Start of Block

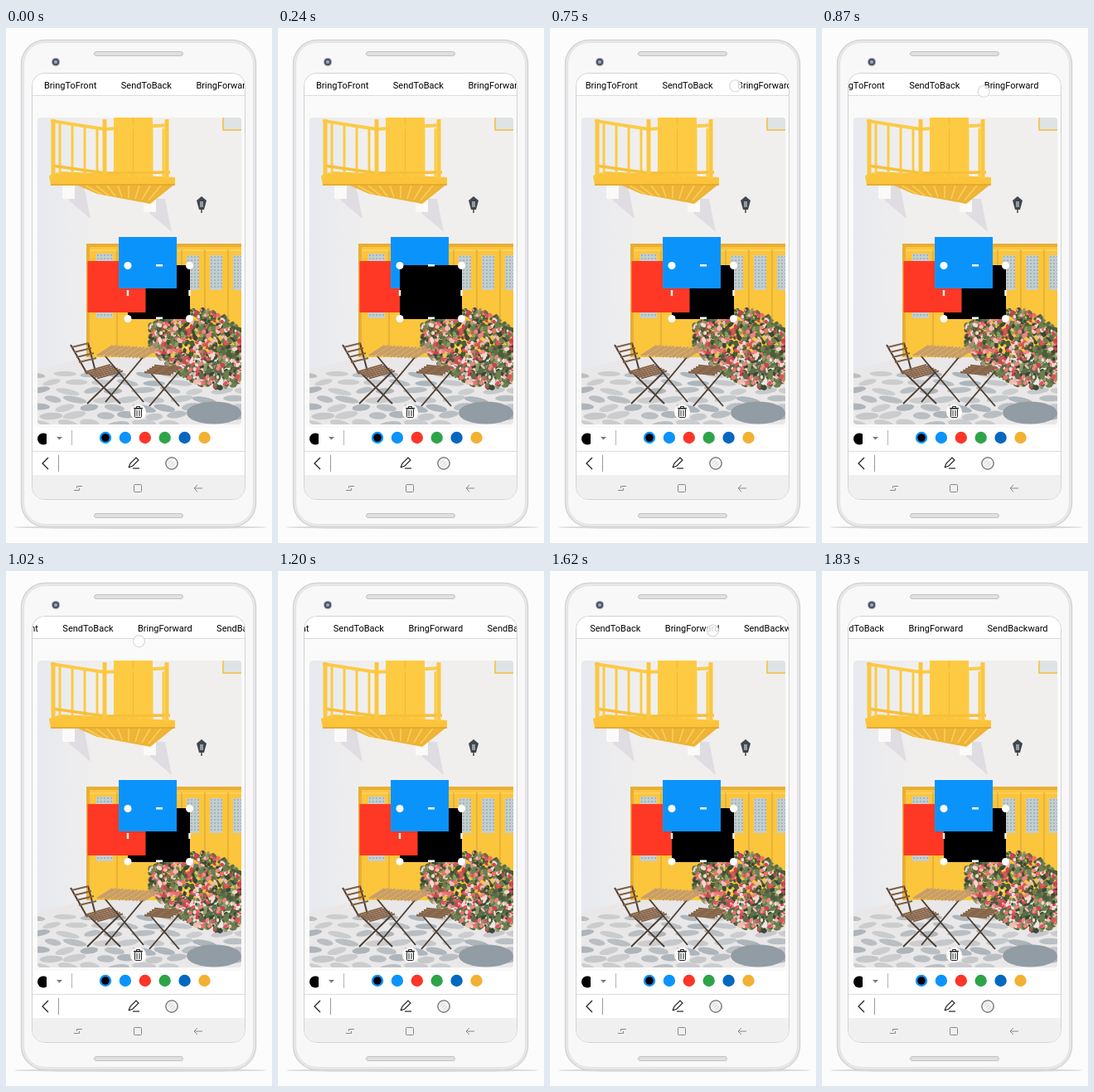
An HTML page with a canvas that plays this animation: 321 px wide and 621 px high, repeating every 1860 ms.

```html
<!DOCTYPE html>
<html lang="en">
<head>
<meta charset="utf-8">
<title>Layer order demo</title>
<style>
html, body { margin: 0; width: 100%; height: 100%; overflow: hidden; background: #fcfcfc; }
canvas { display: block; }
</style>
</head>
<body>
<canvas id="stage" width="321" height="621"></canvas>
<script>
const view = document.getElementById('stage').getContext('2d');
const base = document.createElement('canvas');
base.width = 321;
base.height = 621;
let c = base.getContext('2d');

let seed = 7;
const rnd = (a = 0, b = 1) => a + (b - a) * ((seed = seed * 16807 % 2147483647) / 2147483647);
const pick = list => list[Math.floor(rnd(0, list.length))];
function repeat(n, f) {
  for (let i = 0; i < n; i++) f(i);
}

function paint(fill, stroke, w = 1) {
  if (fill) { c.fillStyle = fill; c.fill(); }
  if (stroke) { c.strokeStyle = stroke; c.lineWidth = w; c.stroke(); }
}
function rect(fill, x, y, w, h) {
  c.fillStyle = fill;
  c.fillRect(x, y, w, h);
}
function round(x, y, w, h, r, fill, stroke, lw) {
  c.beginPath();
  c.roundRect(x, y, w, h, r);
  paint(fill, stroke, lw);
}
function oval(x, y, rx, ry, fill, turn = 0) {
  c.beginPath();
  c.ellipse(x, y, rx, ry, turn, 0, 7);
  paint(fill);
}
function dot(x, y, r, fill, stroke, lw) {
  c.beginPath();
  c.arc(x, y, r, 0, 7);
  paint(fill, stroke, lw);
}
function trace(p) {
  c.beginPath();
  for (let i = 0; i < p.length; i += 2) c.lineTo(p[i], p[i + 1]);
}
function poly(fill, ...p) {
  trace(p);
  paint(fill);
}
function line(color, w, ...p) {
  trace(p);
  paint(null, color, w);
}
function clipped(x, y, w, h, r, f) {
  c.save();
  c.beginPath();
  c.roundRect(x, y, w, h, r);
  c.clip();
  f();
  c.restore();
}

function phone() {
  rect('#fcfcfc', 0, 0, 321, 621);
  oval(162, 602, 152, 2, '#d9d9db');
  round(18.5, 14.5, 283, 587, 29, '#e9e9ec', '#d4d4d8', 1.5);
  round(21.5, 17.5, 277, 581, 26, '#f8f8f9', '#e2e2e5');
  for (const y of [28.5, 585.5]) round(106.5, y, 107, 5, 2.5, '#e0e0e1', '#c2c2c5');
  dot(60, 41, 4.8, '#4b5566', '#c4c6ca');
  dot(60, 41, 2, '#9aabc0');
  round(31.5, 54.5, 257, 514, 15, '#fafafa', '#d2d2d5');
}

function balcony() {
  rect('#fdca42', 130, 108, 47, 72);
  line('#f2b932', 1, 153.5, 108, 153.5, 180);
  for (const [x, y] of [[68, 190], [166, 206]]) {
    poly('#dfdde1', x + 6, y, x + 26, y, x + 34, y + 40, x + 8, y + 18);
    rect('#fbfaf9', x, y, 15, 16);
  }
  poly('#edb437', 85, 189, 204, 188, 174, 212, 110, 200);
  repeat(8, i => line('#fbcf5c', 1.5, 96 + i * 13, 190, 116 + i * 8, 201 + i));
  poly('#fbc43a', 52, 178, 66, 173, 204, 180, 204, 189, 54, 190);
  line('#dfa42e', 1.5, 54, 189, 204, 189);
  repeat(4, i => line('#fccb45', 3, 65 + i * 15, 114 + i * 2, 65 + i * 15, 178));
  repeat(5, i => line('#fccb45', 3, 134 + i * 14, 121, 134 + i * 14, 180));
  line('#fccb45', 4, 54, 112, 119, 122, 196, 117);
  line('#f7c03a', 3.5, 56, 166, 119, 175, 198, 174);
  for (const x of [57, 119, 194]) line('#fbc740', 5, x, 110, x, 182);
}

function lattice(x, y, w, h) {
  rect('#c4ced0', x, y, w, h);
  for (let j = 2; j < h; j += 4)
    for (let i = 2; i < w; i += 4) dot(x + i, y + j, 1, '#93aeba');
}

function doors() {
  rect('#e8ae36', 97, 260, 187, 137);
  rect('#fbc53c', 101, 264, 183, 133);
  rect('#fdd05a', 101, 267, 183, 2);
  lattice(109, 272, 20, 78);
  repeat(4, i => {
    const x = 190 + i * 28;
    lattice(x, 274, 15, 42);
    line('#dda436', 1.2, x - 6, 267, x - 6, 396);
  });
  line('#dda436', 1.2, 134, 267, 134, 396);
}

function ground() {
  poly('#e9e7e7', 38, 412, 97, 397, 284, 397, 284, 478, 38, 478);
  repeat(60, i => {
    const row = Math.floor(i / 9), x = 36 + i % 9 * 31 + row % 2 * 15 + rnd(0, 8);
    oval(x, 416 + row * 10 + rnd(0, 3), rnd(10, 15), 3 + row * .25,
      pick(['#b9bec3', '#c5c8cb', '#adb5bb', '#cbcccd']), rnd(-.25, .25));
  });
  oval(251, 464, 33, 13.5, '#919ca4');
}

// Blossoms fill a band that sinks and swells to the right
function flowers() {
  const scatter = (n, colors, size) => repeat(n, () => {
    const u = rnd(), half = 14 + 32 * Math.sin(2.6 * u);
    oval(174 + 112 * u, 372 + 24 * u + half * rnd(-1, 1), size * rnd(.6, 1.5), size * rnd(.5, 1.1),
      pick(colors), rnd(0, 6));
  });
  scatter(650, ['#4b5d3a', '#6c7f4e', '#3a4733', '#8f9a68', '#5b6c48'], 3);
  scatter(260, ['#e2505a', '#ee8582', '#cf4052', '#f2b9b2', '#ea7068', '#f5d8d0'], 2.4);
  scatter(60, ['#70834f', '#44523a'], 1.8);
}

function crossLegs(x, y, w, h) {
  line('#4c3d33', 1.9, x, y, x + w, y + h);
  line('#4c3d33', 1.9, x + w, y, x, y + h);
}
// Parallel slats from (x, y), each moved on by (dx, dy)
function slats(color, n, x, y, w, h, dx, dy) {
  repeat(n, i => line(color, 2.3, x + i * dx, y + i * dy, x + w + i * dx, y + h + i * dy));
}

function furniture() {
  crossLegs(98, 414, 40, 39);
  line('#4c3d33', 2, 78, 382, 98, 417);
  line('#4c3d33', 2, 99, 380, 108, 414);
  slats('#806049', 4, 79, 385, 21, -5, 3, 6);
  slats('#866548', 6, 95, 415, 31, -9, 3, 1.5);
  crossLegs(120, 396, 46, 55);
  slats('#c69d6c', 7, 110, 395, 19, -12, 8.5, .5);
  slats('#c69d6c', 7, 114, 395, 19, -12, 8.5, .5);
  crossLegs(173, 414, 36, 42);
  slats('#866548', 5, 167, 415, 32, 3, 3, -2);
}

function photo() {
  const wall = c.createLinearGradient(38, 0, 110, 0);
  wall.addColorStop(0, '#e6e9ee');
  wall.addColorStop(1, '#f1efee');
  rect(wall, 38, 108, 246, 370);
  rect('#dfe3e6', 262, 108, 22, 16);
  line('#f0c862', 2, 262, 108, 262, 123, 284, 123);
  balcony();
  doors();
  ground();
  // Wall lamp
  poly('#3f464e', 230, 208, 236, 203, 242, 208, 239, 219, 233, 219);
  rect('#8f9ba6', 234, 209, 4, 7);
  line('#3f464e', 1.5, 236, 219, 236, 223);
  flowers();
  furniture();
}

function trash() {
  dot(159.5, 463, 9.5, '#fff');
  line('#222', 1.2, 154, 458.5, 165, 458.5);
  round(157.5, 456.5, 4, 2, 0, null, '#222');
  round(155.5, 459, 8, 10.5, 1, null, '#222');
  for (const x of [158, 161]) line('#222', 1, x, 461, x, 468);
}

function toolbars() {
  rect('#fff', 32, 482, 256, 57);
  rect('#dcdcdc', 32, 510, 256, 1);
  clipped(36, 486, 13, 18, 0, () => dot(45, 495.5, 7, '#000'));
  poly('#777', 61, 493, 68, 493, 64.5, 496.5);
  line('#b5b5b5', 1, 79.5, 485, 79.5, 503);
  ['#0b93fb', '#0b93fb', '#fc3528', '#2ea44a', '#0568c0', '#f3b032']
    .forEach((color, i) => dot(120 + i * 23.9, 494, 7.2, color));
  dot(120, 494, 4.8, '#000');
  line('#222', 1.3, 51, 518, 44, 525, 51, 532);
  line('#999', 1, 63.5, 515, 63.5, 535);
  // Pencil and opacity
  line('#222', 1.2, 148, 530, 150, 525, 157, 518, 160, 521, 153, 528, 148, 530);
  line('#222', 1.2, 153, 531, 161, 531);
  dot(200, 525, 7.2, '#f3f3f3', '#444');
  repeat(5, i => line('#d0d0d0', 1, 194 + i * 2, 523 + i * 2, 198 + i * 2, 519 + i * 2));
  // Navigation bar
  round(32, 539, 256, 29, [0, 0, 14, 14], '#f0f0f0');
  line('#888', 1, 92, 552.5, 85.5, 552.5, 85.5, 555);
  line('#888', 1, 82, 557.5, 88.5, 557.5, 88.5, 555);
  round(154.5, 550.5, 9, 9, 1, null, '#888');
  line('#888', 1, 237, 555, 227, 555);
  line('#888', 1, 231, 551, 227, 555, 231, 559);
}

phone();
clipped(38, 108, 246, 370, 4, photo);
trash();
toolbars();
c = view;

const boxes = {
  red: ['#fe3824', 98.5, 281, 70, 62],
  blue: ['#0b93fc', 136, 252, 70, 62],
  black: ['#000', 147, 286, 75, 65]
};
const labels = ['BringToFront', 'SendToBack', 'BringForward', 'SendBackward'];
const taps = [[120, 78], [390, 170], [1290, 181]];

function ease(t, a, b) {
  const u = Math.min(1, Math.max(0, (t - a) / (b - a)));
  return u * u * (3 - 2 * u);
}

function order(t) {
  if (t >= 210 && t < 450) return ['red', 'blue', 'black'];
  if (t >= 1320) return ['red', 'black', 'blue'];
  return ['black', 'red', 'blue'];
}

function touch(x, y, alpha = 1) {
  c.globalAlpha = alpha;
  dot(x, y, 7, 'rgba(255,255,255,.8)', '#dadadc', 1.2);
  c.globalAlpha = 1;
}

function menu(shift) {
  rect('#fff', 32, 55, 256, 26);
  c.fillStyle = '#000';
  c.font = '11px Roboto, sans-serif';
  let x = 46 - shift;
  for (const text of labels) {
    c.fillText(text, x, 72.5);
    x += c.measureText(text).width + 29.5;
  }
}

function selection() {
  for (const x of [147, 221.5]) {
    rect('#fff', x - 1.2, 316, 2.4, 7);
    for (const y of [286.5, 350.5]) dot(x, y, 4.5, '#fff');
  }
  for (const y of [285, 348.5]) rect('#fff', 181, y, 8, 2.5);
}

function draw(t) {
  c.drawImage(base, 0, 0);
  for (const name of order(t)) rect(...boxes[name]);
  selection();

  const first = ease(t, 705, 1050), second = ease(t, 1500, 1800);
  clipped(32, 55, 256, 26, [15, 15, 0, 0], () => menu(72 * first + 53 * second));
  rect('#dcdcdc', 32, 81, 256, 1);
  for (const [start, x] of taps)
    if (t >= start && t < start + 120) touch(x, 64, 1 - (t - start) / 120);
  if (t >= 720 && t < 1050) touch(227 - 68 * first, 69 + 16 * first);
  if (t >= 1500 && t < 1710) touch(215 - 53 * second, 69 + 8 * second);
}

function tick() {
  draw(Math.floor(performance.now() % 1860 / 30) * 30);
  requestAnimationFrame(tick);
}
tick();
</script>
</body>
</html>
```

End of Block

*How to complete this task*. Scan the records for the string "floor" and report each line where it occurs.

*Output of the task*.
const pick = list => list[Math.floor(rnd(0, list.length))];
    const row = Math.floor(i / 9), x = 36 + i % 9 * 31 + row % 2 * 15 + rnd(0, 8);
  draw(Math.floor(performance.now() % 1860 / 30) * 30);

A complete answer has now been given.